I guess we should get the politics out of the way, just in case anyone was wondering. I know that theaters in the south banned this movie because they didn't like one particular character they had heard about in advance. But I can guarantee you that the sexual orientation of one character was not the only problem narrow-minded people had with this movie. There is plenty here for the newly emboldened offended class to get up in arms about, but it is really their loss.
Emma Watson is not exactly who I would have picked to be the live-action version of Belle. But her on-screen performance is definitely spot-on, and she brings an element to the movie that makes it much more enjoyable.
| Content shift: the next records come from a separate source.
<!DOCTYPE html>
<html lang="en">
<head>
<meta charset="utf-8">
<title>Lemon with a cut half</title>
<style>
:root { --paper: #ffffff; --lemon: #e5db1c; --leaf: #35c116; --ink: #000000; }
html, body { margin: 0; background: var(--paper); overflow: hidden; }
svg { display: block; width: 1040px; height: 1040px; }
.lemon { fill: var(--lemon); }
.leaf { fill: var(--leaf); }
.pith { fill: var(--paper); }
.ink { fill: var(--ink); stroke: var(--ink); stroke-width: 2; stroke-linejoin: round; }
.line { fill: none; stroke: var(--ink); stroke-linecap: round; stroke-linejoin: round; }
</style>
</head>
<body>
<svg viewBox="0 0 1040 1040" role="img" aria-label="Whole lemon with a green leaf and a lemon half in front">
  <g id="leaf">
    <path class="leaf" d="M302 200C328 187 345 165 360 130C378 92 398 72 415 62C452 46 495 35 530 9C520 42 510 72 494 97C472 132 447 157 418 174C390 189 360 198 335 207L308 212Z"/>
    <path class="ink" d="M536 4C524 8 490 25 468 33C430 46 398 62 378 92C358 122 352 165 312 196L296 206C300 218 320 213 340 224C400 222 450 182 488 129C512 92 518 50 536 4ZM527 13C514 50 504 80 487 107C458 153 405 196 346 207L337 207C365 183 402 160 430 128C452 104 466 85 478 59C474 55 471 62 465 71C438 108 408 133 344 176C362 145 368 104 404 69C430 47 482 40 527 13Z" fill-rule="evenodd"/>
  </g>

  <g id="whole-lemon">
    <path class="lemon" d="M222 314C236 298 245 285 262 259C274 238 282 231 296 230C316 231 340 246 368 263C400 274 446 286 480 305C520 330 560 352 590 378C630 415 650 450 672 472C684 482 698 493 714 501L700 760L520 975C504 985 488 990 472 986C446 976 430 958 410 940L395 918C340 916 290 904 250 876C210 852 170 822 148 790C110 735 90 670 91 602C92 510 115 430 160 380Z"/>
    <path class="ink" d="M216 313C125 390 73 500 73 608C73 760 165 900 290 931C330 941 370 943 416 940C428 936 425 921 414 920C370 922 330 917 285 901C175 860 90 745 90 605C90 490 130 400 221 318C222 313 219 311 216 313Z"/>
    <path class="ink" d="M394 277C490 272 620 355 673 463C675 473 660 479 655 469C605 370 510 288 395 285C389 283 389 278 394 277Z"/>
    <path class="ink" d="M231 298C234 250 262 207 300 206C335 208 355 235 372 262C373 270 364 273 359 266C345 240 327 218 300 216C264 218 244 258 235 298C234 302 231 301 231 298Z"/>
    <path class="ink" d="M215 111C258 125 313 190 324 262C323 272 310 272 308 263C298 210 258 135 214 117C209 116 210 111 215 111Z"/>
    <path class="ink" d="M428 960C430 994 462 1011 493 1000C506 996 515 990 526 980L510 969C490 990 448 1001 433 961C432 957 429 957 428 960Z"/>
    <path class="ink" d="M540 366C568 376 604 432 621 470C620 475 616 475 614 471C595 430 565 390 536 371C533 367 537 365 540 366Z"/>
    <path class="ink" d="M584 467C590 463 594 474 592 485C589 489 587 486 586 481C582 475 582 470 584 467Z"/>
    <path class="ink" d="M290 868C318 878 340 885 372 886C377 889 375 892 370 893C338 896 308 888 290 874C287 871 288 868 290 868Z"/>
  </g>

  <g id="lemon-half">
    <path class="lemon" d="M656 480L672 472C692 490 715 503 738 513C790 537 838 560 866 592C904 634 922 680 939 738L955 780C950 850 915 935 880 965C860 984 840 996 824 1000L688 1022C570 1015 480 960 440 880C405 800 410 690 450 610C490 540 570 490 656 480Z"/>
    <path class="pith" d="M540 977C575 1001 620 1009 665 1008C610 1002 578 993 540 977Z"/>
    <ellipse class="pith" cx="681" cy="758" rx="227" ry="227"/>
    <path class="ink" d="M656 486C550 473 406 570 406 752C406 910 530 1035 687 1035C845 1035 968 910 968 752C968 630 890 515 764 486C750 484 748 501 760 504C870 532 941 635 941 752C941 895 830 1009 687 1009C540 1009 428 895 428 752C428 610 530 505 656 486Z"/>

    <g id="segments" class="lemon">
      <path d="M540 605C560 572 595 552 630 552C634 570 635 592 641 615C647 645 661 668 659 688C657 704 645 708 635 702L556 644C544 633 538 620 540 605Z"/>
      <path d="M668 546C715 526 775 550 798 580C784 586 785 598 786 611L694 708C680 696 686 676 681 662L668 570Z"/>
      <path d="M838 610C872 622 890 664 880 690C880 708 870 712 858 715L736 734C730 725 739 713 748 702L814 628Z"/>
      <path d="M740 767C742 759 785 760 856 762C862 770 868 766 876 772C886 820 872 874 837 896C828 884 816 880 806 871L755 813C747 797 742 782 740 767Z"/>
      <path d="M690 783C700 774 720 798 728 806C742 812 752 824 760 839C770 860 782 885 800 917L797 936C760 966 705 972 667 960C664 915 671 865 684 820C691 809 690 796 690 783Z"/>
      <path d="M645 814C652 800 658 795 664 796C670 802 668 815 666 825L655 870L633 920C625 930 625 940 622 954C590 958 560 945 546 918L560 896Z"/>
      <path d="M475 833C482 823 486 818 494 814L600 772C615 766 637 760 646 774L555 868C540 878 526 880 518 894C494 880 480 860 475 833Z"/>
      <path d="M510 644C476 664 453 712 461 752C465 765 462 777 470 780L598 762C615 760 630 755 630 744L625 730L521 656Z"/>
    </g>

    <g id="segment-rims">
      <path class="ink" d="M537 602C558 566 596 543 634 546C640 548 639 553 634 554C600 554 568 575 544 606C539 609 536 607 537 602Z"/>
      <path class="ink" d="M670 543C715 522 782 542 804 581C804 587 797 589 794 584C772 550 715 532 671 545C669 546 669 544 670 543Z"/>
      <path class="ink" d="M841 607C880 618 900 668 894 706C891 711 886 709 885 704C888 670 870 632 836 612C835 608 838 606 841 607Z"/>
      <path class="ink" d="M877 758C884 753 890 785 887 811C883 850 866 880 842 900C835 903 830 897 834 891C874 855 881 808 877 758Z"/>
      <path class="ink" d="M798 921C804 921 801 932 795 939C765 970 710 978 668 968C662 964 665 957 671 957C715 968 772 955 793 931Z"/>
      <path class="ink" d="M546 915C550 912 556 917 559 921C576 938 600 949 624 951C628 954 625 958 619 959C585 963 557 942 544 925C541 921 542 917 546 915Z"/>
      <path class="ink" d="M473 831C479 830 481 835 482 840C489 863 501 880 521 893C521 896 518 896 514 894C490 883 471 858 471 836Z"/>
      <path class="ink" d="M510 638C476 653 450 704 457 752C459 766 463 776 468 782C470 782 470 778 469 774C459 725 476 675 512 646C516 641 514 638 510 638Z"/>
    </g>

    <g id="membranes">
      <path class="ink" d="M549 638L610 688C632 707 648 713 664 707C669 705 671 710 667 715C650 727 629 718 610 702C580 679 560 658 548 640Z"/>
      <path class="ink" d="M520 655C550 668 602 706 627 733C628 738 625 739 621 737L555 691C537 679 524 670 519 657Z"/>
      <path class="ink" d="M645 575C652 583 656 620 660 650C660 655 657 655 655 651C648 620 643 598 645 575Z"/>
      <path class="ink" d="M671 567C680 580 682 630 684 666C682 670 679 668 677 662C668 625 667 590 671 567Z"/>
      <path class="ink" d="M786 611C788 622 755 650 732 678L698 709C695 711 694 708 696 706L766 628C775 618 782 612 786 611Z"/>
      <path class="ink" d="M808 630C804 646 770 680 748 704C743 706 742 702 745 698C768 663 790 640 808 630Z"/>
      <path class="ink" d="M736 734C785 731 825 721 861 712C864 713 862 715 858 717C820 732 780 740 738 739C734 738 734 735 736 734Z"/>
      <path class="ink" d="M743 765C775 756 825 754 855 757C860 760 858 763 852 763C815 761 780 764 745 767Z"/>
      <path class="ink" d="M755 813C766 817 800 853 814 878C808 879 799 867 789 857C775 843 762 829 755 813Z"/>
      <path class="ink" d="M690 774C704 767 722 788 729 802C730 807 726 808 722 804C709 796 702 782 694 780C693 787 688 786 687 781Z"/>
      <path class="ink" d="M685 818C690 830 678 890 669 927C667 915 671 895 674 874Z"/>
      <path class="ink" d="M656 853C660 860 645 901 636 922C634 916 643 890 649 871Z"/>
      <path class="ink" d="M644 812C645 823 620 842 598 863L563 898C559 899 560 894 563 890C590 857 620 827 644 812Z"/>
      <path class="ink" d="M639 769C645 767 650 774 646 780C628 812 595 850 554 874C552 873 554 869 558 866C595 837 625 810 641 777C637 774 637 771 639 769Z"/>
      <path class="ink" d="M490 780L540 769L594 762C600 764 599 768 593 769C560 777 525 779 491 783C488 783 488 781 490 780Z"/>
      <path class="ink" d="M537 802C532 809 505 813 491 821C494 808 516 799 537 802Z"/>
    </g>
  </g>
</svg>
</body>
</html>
I found it impossible to argue with any of the casting done with this film, and that is unusual for me. But to be honest, not one actor seemed out of place, even when they were voicing their enchanted characters.
The one aspect of Beauty and the Beast that took some getting used to was seeing the cartoon elements in a live-action format. The wolves are terrifying, and little people might not be able to handle that. The action is much more pronounced with live-action movies, and that makes this movie much more fast-paced than its animated predecessor. All in all, this is not the kind and gentle cartoon version of the movie that we are used to. Live-action has a way of making everything more intense, and that does make for some gritty scenes throughout the movie.
Disney added a few characters here and there, put some new lyrics into familiar songs, and added songs that we had not heard before. I got the impression throughout this movie that the 1991 animated version was more incomplete than I had originally thought. The songs, and even lyrics to familiar songs, seem like they were written for the 1991 movie and left out. It is either that, or the artists who wrote the new material were able to expertly capture the mood of the original music and mix their new creations to stand side-by-side with the songs everyone already knows. Either way, as a complete piece, the music in this movie works in every way.
I wanted to dislike this movie. I wanted to say that "I told you making this a live-action film was a waste of time and money." But my preconceived notions about this film were wrong. This is a wonderful family movie (that does require a little bit of editing by parents at times) that is made for the big screen. Go see it, and be sure to go see it at the drive-in.
Rating: 3 1/2 out of 5
George N Root III is a movie fanatic who learns something new with every movie. Follow him on Twitter @georgenroot3, or send him a message at firstname.lastname@example.org.